>>>
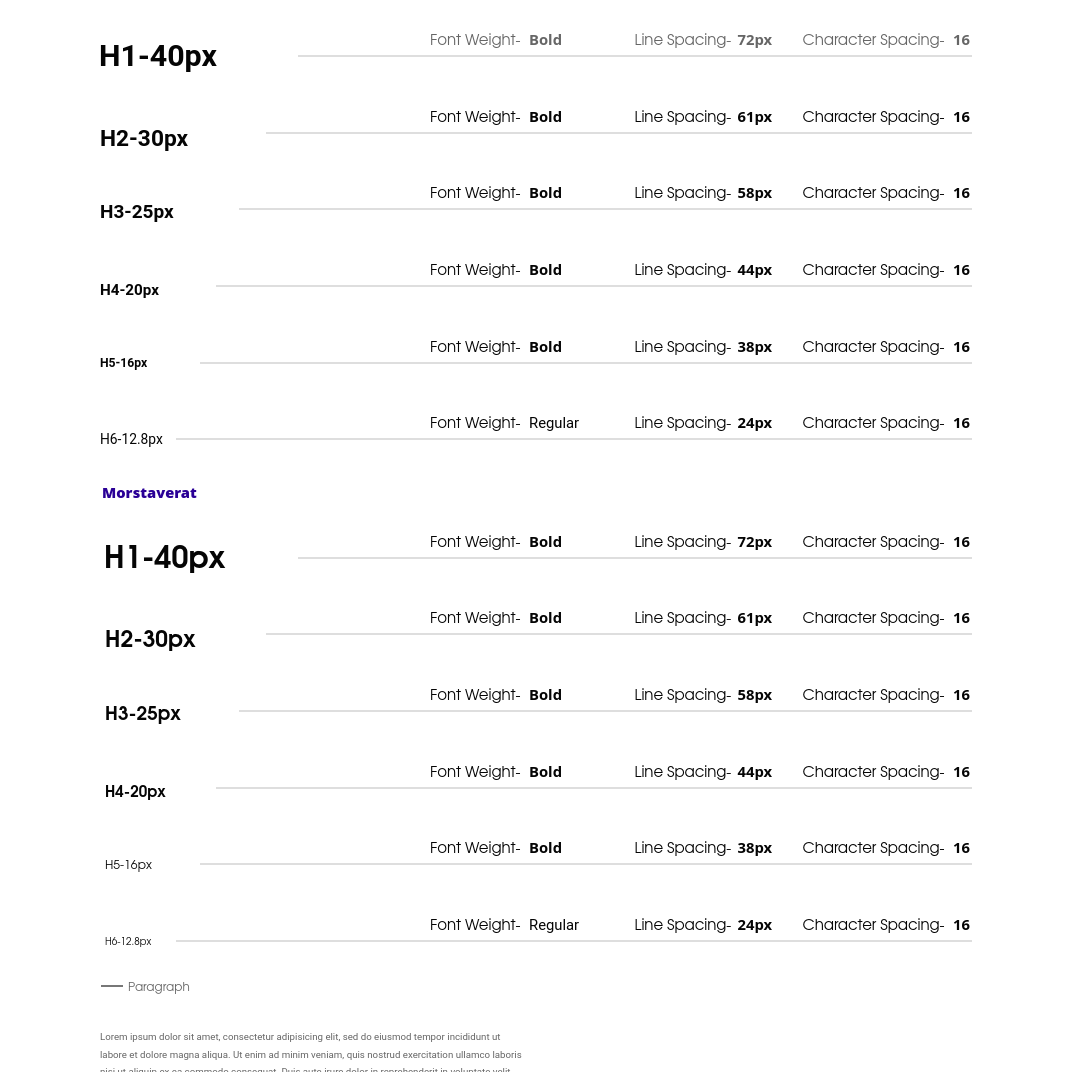
<!DOCTYPE html>
<html lang="en">
<head>
<meta charset="utf-8">
<title>Type scale</title>
<style>
:root {
  --paper: #ffffff;
  --ink: #050505;
  --muted: #666666;
  --rule: #dedede;
  --accent: #2a0096;
  --geometric: "TeX Gyre Adventor", sans-serif;
  --grotesque: Roboto, sans-serif;
  --humanist: "Open Sans", "Noto Sans", sans-serif;
}
* { box-sizing: border-box; margin: 0; padding: 0; }
html, body { width: 1072px; height: 1072px; overflow: hidden; background: var(--paper); }
.sheet { position: relative; width: 1072px; height: 1072px; overflow: hidden; color: var(--ink); }

/* Type scale: one row per heading level */
.scale { position: absolute; left: 0; width: 972px; display: grid; grid-auto-rows: 76.7px; }
.scale-grotesque { top: 15px; --face: var(--grotesque); --inset: 100px; }
.scale-geometric { top: 516.5px; --face: var(--geometric); --inset: 105px; }
.row { display: grid; grid-template-columns: var(--start) 1fr; align-items: start; }
.level-1 { --start: 298px; --size: 30.4px; --base: 51px; }
.level-2 { --start: 266px; --size: 22.7px; --base: 54px; }
.level-3 { --start: 239px; --size: 19px; --base: 50px; }
.level-4 { --start: 216px; --size: 15.2px; --base: 50px; }
.level-5 { --start: 200px; --size: 12.2px; --base: 45.5px; }
.level-6 { --start: 176px; --size: 13.8px; --base: 45.5px; }
.scale .level-1 { --inset-shift: -1px; }
.scale-geometric .level-6 { --size: 9.9px; }

.title, .specs, .spec { display: flex; align-items: baseline; }
.title {
  padding-left: calc(var(--inset) + var(--inset-shift, 0px));
  font: 700 var(--size)/1 var(--face);
  white-space: nowrap;
}
.title::before { content: ""; height: var(--base); }
.level-6 .title, .scale-geometric .level-5 .title { font-weight: 400; }

.specs {
  height: 42px;
  justify-content: flex-end;
  border-bottom: 2px solid var(--rule);
  list-style: none;
  line-height: 1;
  white-space: nowrap;
}
.specs::before { content: ""; height: 30px; }
.spec { font: 400 15px/1 var(--geometric); letter-spacing: -0.1px; }
.spec span { flex: none; }
.spec b { font: 700 14.8px/1 var(--humanist); letter-spacing: 0; }
.spec .regular { font: 400 14.8px/1 var(--grotesque); }
.weight { flex: 0 0 204.6px; }
.weight span { width: 99px; }
.leading { flex: 0 0 168px; }
.leading span { width: 103px; }
.tracking { flex: 0 0 169.4px; }
.tracking span { width: 150.5px; }
.faded .specs { color: var(--muted); }

.family {
  position: absolute; left: 102px; top: 482px;
  font: 800 14.7px/21px var(--humanist);
  color: var(--accent);
}

/* Paragraph sample */
.label {
  position: absolute; left: 101px; top: 977px; height: 20px;
  display: flex; align-items: baseline; gap: 5px;
  font: 400 12px/1 var(--geometric);
  color: var(--muted);
}
.label::before { content: ""; width: 0; height: 14px; margin-right: -5px; }
.label i { width: 22px; height: 2px; background: #777777; align-self: flex-start; margin-top: 7.5px; }
.sample {
  position: absolute; left: 100px; top: 1027.6px;
  font: 400 9.7px/17.9px var(--grotesque);
  color: var(--muted);
  white-space: nowrap;
}
</style>
</head>
<body>
<main class="sheet">
  <section class="scale scale-grotesque">
    <div class="row level-1 faded">
      <h1 class="title">H1-40px</h1>
      <ul class="specs">
        <li class="spec weight"><span>Font Weight-</span><b>Bold</b></li>
        <li class="spec leading"><span>Line Spacing-</span><b>72px</b></li>
        <li class="spec tracking"><span>Character Spacing-</span><b>16</b></li>
      </ul>
    </div>
    <div class="row level-2">
      <h2 class="title">H2-30px</h2>
      <ul class="specs">
        <li class="spec weight"><span>Font Weight-</span><b>Bold</b></li>
        <li class="spec leading"><span>Line Spacing-</span><b>61px</b></li>
        <li class="spec tracking"><span>Character Spacing-</span><b>16</b></li>
      </ul>
    </div>
    <div class="row level-3">
      <h3 class="title">H3-25px</h3>
      <ul class="specs">
        <li class="spec weight"><span>Font Weight-</span><b>Bold</b></li>
        <li class="spec leading"><span>Line Spacing-</span><b>58px</b></li>
        <li class="spec tracking"><span>Character Spacing-</span><b>16</b></li>
      </ul>
    </div>
    <div class="row level-4">
      <h4 class="title">H4-20px</h4>
      <ul class="specs">
        <li class="spec weight"><span>Font Weight-</span><b>Bold</b></li>
        <li class="spec leading"><span>Line Spacing-</span><b>44px</b></li>
        <li class="spec tracking"><span>Character Spacing-</span><b>16</b></li>
      </ul>
    </div>
    <div class="row level-5">
      <h5 class="title">H5-16px</h5>
      <ul class="specs">
        <li class="spec weight"><span>Font Weight-</span><b>Bold</b></li>
        <li class="spec leading"><span>Line Spacing-</span><b>38px</b></li>
        <li class="spec tracking"><span>Character Spacing-</span><b>16</b></li>
      </ul>
    </div>
    <div class="row level-6">
      <h6 class="title">H6-12.8px</h6>
      <ul class="specs">
        <li class="spec weight"><span>Font Weight-</span><b class="regular">Regular</b></li>
        <li class="spec leading"><span>Line Spacing-</span><b>24px</b></li>
        <li class="spec tracking"><span>Character Spacing-</span><b>16</b></li>
      </ul>
    </div>
  </section>

  <p class="family">Morstaverat</p>

  <section class="scale scale-geometric">
    <div class="row level-1">
      <h1 class="title">H1-40px</h1>
      <ul class="specs">
        <li class="spec weight"><span>Font Weight-</span><b>Bold</b></li>
        <li class="spec leading"><span>Line Spacing-</span><b>72px</b></li>
        <li class="spec tracking"><span>Character Spacing-</span><b>16</b></li>
      </ul>
    </div>
    <div class="row level-2">
      <h2 class="title">H2-30px</h2>
      <ul class="specs">
        <li class="spec weight"><span>Font Weight-</span><b>Bold</b></li>
        <li class="spec leading"><span>Line Spacing-</span><b>61px</b></li>
        <li class="spec tracking"><span>Character Spacing-</span><b>16</b></li>
      </ul>
    </div>
    <div class="row level-3">
      <h3 class="title">H3-25px</h3>
      <ul class="specs">
        <li class="spec weight"><span>Font Weight-</span><b>Bold</b></li>
        <li class="spec leading"><span>Line Spacing-</span><b>58px</b></li>
        <li class="spec tracking"><span>Character Spacing-</span><b>16</b></li>
      </ul>
    </div>
    <div class="row level-4">
      <h4 class="title">H4-20px</h4>
      <ul class="specs">
        <li class="spec weight"><span>Font Weight-</span><b>Bold</b></li>
        <li class="spec leading"><span>Line Spacing-</span><b>44px</b></li>
        <li class="spec tracking"><span>Character Spacing-</span><b>16</b></li>
      </ul>
    </div>
    <div class="row level-5">
      <h5 class="title">H5-16px</h5>
      <ul class="specs">
        <li class="spec weight"><span>Font Weight-</span><b>Bold</b></li>
        <li class="spec leading"><span>Line Spacing-</span><b>38px</b></li>
        <li class="spec tracking"><span>Character Spacing-</span><b>16</b></li>
      </ul>
    </div>
    <div class="row level-6">
      <h6 class="title">H6-12.8px</h6>
      <ul class="specs">
        <li class="spec weight"><span>Font Weight-</span><b class="regular">Regular</b></li>
        <li class="spec leading"><span>Line Spacing-</span><b>24px</b></li>
        <li class="spec tracking"><span>Character Spacing-</span><b>16</b></li>
      </ul>
    </div>
  </section>

  <p class="label"><i></i><span>Paragraph</span></p>
  <p class="sample">Lorem ipsum dolor sit amet, consectetur adipisicing elit, sed do eiusmod tempor incididunt ut<br>labore et dolore magna aliqua. Ut enim ad minim veniam, quis nostrud exercitation ullamco laboris<br>nisi ut aliquip ex ea commodo consequat. Duis aute irure dolor in reprehenderit in voluptate velit</p>
</main>
</body>
</html>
<<<
◆ Exercise details
State, as a bare number, how many lines of the records above include "content".

◆ Exercise response
4